Children and Teens
Immunizations are a very important part of your child’s health care. They work by helping your child’s body recognize and quickly attack diseases before they can cause problems. Some immunizations are given in a single dose while others require several doses over a longer time. Your child’s immunizations should start at birth. It is important to keep a record of all your child’s immunizations.
By the age of two, children need several immunizations to prevent illnesses such as Polio, Tetanus, Whooping Cough, Measles, Pneumonia, and Chicken Pox. There are many other serious diseases that can be prevented by immunizations also. Your child’s doctor will tell you which ones your child should have. Only immunizations covered by the State of Washington under the Universal Childhood Vaccine Program are covered by CUP. Immunizations are required for daycare, preschool and elementary school.
Please double check to see if your child’s immunizations are up-to-date. If you feel your child may need an immunization, please call the PCP who is listed on your child’s ID card from CUP to check.
Make Sure Your Child Has His Or Her Immunizations! Don’t Put It Off!
All adults need immunizations to prevent serious diseases. In fact, some are more important for adults than for children. Adults in the United States are at least 100 times as likely as children to die as a result of diseases that could have been prevented by getting a shot.
Did you know?
Vaccine-preventable diseases kill as many as 70,000 American adults each year. Pneumonia and influenza (flu) are the fifth leading cause of death in older adults.

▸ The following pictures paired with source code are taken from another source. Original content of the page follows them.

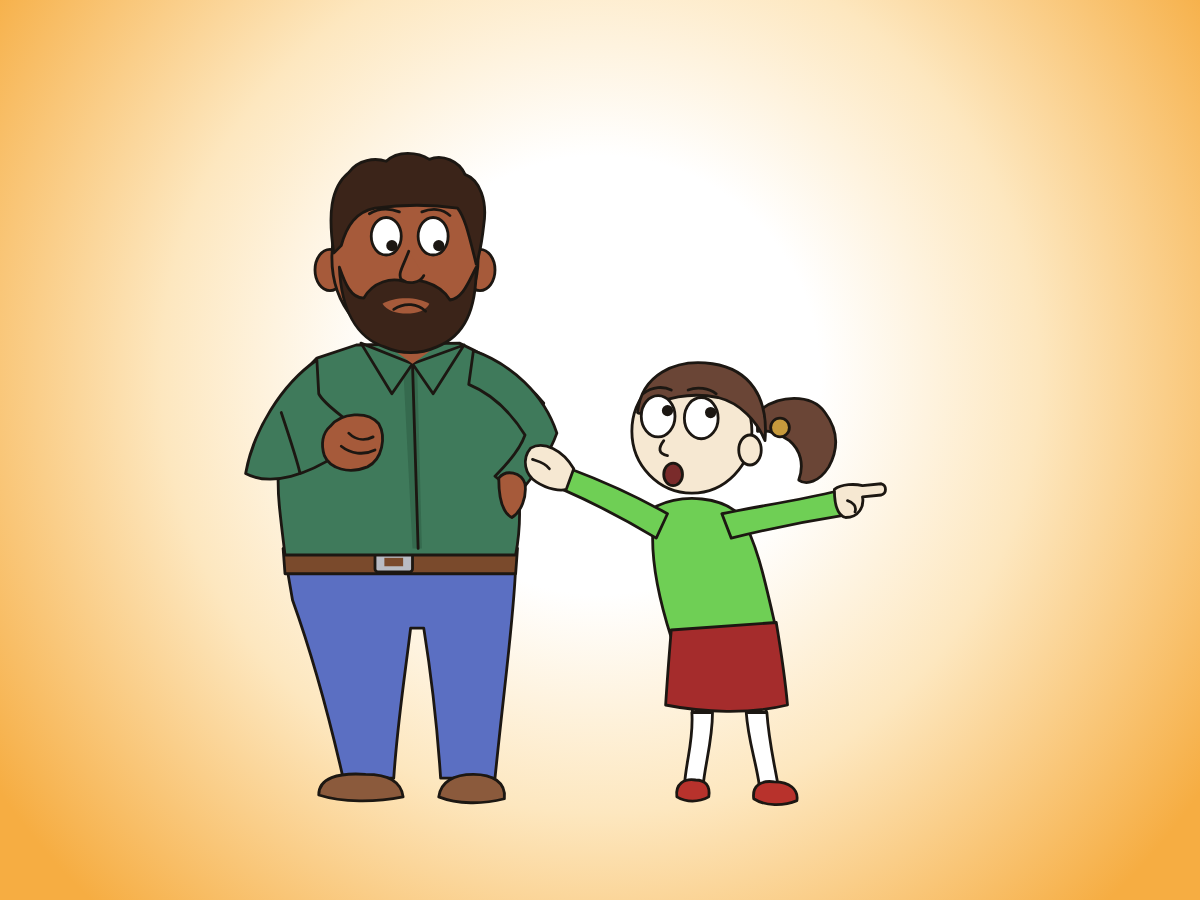
<!DOCTYPE html>
<html lang="en">
<head>
<meta charset="utf-8">
<title>Girl Pointing the Way</title>
<style>
  :root {
    --glow-center: #ffffff;
    --glow-mid: #fde7bf;
    --glow-edge: #f6ad42;
    --ink: #1c1712;
    --man-skin: #a65a3a;
    --man-hair: #3b2419;
    --man-shirt: #3f7a5b;
    --man-shirt-shade: #356a4e;
    --man-pants: #5b6fc2;
    --man-belt: #7a4a2c;
    --buckle: #b9bcc4;
    --man-shoe: #8b5a3c;
    --girl-skin: #f6e8d2;
    --girl-hair: #6a4536;
    --hair-tie: #c79a3c;
    --girl-sweater: #6fcf55;
    --girl-skirt: #a52c2c;
    --sock: #ffffff;
    --girl-shoe: #b8322c;
    --eye-white: #ffffff;
    --mouth: #7a2b2b;
  }
  html, body {
    margin: 0;
    padding: 0;
    overflow: hidden;
    background: var(--glow-edge);
  }
  .stage {
    display: block;
    width: 1200px;
    height: 900px;
  }
  .ink { stroke: var(--ink); stroke-width: 3; stroke-linejoin: round; stroke-linecap: round; }
  .line { fill: none; stroke: var(--ink); stroke-width: 3; stroke-linecap: round; stroke-linejoin: round; }
  .man-skin { fill: var(--man-skin); }
  .man-hair { fill: var(--man-hair); }
  .man-shirt { fill: var(--man-shirt); }
  .man-shirt-shade { fill: var(--man-shirt-shade); }
  .man-pants { fill: var(--man-pants); }
  .man-belt { fill: var(--man-belt); }
  .buckle { fill: var(--buckle); }
  .man-shoe { fill: var(--man-shoe); }
  .girl-skin { fill: var(--girl-skin); }
  .girl-hair { fill: var(--girl-hair); }
  .hair-tie { fill: var(--hair-tie); }
  .girl-sweater { fill: var(--girl-sweater); }
  .girl-skirt { fill: var(--girl-skirt); }
  .sock { fill: var(--sock); }
  .girl-shoe { fill: var(--girl-shoe); }
  .eye-white { fill: var(--eye-white); }
  .pupil { fill: var(--ink); }
  .mouth { fill: var(--mouth); }
</style>
</head>
<body>
<svg class="stage" viewBox="0 0 1280 960" xmlns="http://www.w3.org/2000/svg">
  <defs>
    <radialGradient id="warm-glow" cx="640" cy="400" r="780" gradientUnits="userSpaceOnUse">
      <stop offset="0" stop-color="var(--glow-center)"/>
      <stop offset="0.3" stop-color="var(--glow-center)"/>
      <stop offset="0.6" stop-color="var(--glow-mid)"/>
      <stop offset="1" stop-color="var(--glow-edge)"/>
    </radialGradient>
  </defs>

  <rect width="1280" height="960" fill="url(#warm-glow)"/>

  <g id="man">
    <g id="man-legs">
      <path class="man-pants ink" d="M306 605 L550 605 C548 660 538 730 528 830 L470 830 C466 770 460 720 452 670 L438 670 C432 720 424 770 420 830 L366 830 C350 760 330 690 312 640 Z"/>
      <path class="man-shoe ink" d="M340 848 C340 830 360 824 390 826 C415 826 428 834 430 850 C400 856 365 856 340 848 Z"/>
      <path class="man-shoe ink" d="M468 850 C470 834 484 826 505 826 C525 826 540 834 538 852 C515 858 488 858 468 850 Z"/>
    </g>

    <g id="man-belt">
      <path class="man-belt ink" d="M302 585 L552 585 L550 612 L304 612 Z"/>
      <rect class="buckle ink" x="400" y="588" width="40" height="22" rx="3"/>
      <rect class="man-belt" x="410" y="595" width="20" height="9"/>
    </g>

    <g id="man-torso">
      <path class="man-shirt ink" d="M338 382 C308 410 292 480 298 540 C300 560 302 575 304 592 L550 592 C556 560 556 530 548 500 L560 480 L580 430 C556 400 520 380 490 366 L380 368 Z"/>
      <path class="man-shirt-shade" d="M430 390 L445 392 L450 585 L440 585 Z"/>
      <path class="line" d="M440 388 L446 585"/>
      <path class="man-shirt ink" d="M385 366 L418 420 L440 388 Z"/>
      <path class="man-shirt ink" d="M495 368 L462 420 L440 388 Z"/>
      <path class="man-skin" d="M418 372 L440 388 L462 372 Z"/>
    </g>

    <g id="man-hip-arm">
      <path class="man-shirt ink" d="M505 374 C545 388 580 420 594 462 C584 490 566 512 552 528 L528 508 C544 492 556 476 560 464 C545 440 524 420 500 410 Z"/>
      <path class="man-skin ink" d="M532 510 C540 500 556 504 560 516 C562 530 556 546 546 552 C538 548 532 536 532 510 Z"/>
    </g>

    <g id="man-chest-arm">
      <path class="man-shirt ink" d="M338 384 C300 410 270 460 262 505 C290 520 330 505 360 485 L372 450 C360 440 345 430 340 420 Z"/>
      <path class="line" d="M300 440 C310 470 318 495 320 505"/>
      <path class="man-skin ink" d="M352 455 C364 440 392 438 404 452 C412 466 408 490 392 498 C372 506 352 500 346 486 C342 474 344 462 352 455 Z"/>
      <path class="line" d="M372 462 C380 470 390 470 398 466"/>
      <path class="line" d="M364 476 C374 484 388 486 400 480"/>
    </g>

    <g id="man-head">
      <ellipse class="man-skin ink" cx="352" cy="288" rx="16" ry="22"/>
      <ellipse class="man-skin ink" cx="512" cy="288" rx="16" ry="22"/>
      <ellipse class="man-skin ink" cx="432" cy="275" rx="78" ry="92"/>
      <path class="man-hair ink" d="M356 270 C350 230 352 200 372 184 C382 170 400 168 412 172 C424 160 446 162 458 170 C472 164 490 172 496 186 C512 192 520 214 516 240 C514 258 512 270 508 282 C500 250 496 232 488 222 C460 218 430 218 400 222 C380 226 370 240 364 262 Z"/>
      <path class="man-hair ink" d="M362 285 C364 330 380 360 410 370 C428 378 448 378 466 370 C496 358 508 330 508 285 C500 300 494 318 480 320 C468 300 440 296 430 300 C418 296 398 300 388 318 C374 318 368 302 362 285 Z"/>
      <path class="man-skin" d="M408 324 C420 316 446 316 458 324 C452 338 416 338 408 324 Z"/>
      <path class="line" d="M420 330 C432 322 446 324 454 332"/>
      <ellipse class="eye-white ink" cx="412" cy="252" rx="16" ry="20"/>
      <ellipse class="eye-white ink" cx="462" cy="252" rx="16" ry="20"/>
      <circle class="pupil" cx="418" cy="262" r="6"/>
      <circle class="pupil" cx="468" cy="262" r="6"/>
      <path class="line" d="M394 228 C404 222 416 222 426 226"/>
      <path class="line" d="M450 226 C460 222 472 222 480 230"/>
      <path class="man-skin ink" d="M436 268 C430 284 424 292 428 298 C436 304 448 302 452 294"/>
    </g>
  </g>

  <g id="girl">
    <g id="girl-legs">
      <path class="girl-skin ink" d="M738 745 L758 745 L756 790 L740 790 Z"/>
      <path class="girl-skin ink" d="M798 745 L816 745 L820 790 L804 790 Z"/>
      <path class="sock ink" d="M738 760 L760 760 C760 790 752 815 750 838 L730 838 C732 810 740 790 738 760 Z"/>
      <path class="sock ink" d="M796 760 L818 760 C820 790 826 815 830 838 L810 838 C806 810 798 790 796 760 Z"/>
      <path class="girl-shoe ink" d="M722 850 C720 836 730 830 742 832 C752 832 758 838 756 850 C745 856 732 856 722 850 Z"/>
      <path class="girl-shoe ink" d="M804 852 C802 838 812 832 826 834 C842 834 852 842 850 854 C836 860 816 860 804 852 Z"/>
    </g>

    <g id="girl-body">
      <path class="girl-sweater ink" d="M700 540 C690 580 700 630 716 680 L828 672 C816 620 808 580 790 550 C770 530 730 526 700 540 Z"/>
      <path class="girl-skirt ink" d="M716 672 L828 664 C834 700 838 730 840 752 C800 762 750 760 710 752 C712 720 714 696 716 672 Z"/>
    </g>

    <g id="girl-reaching-arm">
      <path class="girl-sweater ink" d="M712 548 C680 530 640 512 608 500 L600 522 C632 536 670 556 700 574 Z"/>
      <path class="girl-skin ink" d="M612 500 C600 480 580 470 566 478 C556 490 560 506 572 514 C584 522 598 524 604 522 Z"/>
      <path class="line" d="M568 490 C574 492 582 494 586 500"/>
    </g>

    <g id="girl-pointing-arm">
      <path class="girl-sweater ink" d="M770 548 C810 540 860 532 892 524 L898 550 C860 556 812 566 780 574 Z"/>
      <path class="girl-skin ink" d="M890 522 C898 516 912 516 920 518 L940 516 C946 518 946 526 940 528 L920 530 C922 540 916 552 902 552 C894 550 890 540 890 522 Z"/>
      <path class="line" d="M904 534 C910 536 914 540 912 546"/>
    </g>

    <g id="girl-head">
      <path class="girl-hair ink" d="M808 440 C830 420 866 420 880 440 C892 456 896 476 884 498 C874 514 860 518 852 512 C858 496 854 480 842 470 C830 462 818 458 808 460 Z"/>
      <circle class="hair-tie ink" cx="832" cy="456" r="10"/>
      <ellipse class="girl-skin ink" cx="738" cy="460" rx="64" ry="66"/>
      <path class="girl-hair ink" d="M680 440 C684 400 720 382 760 388 C800 394 820 424 816 470 C808 450 790 430 766 424 C736 418 708 424 690 436 C686 440 682 442 680 440 Z"/>
      <ellipse class="girl-skin ink" cx="800" cy="480" rx="12" ry="16"/>
      <ellipse class="eye-white ink" cx="702" cy="444" rx="18" ry="22"/>
      <ellipse class="eye-white ink" cx="748" cy="446" rx="18" ry="22"/>
      <circle class="pupil" cx="712" cy="438" r="6"/>
      <circle class="pupil" cx="758" cy="440" r="6"/>
      <path class="line" d="M686 420 C696 412 708 412 716 416"/>
      <path class="line" d="M734 416 C744 412 756 414 764 420"/>
      <path class="line" d="M708 470 C702 478 702 484 712 486"/>
      <ellipse class="mouth ink" cx="718" cy="506" rx="10" ry="12"/>
    </g>
  </g>
</svg>
</body>
</html>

The immunity to a disease you received when you were immunized as a child may weaken over time. Talk to your doctor about what immunizations you need to make sure you remain healthy. Some immunizations are only covered by CUP if other risk factors are present. Immunizations for the purpose of travel, work, or because of where you live are not covered. Adult Immunization Schedule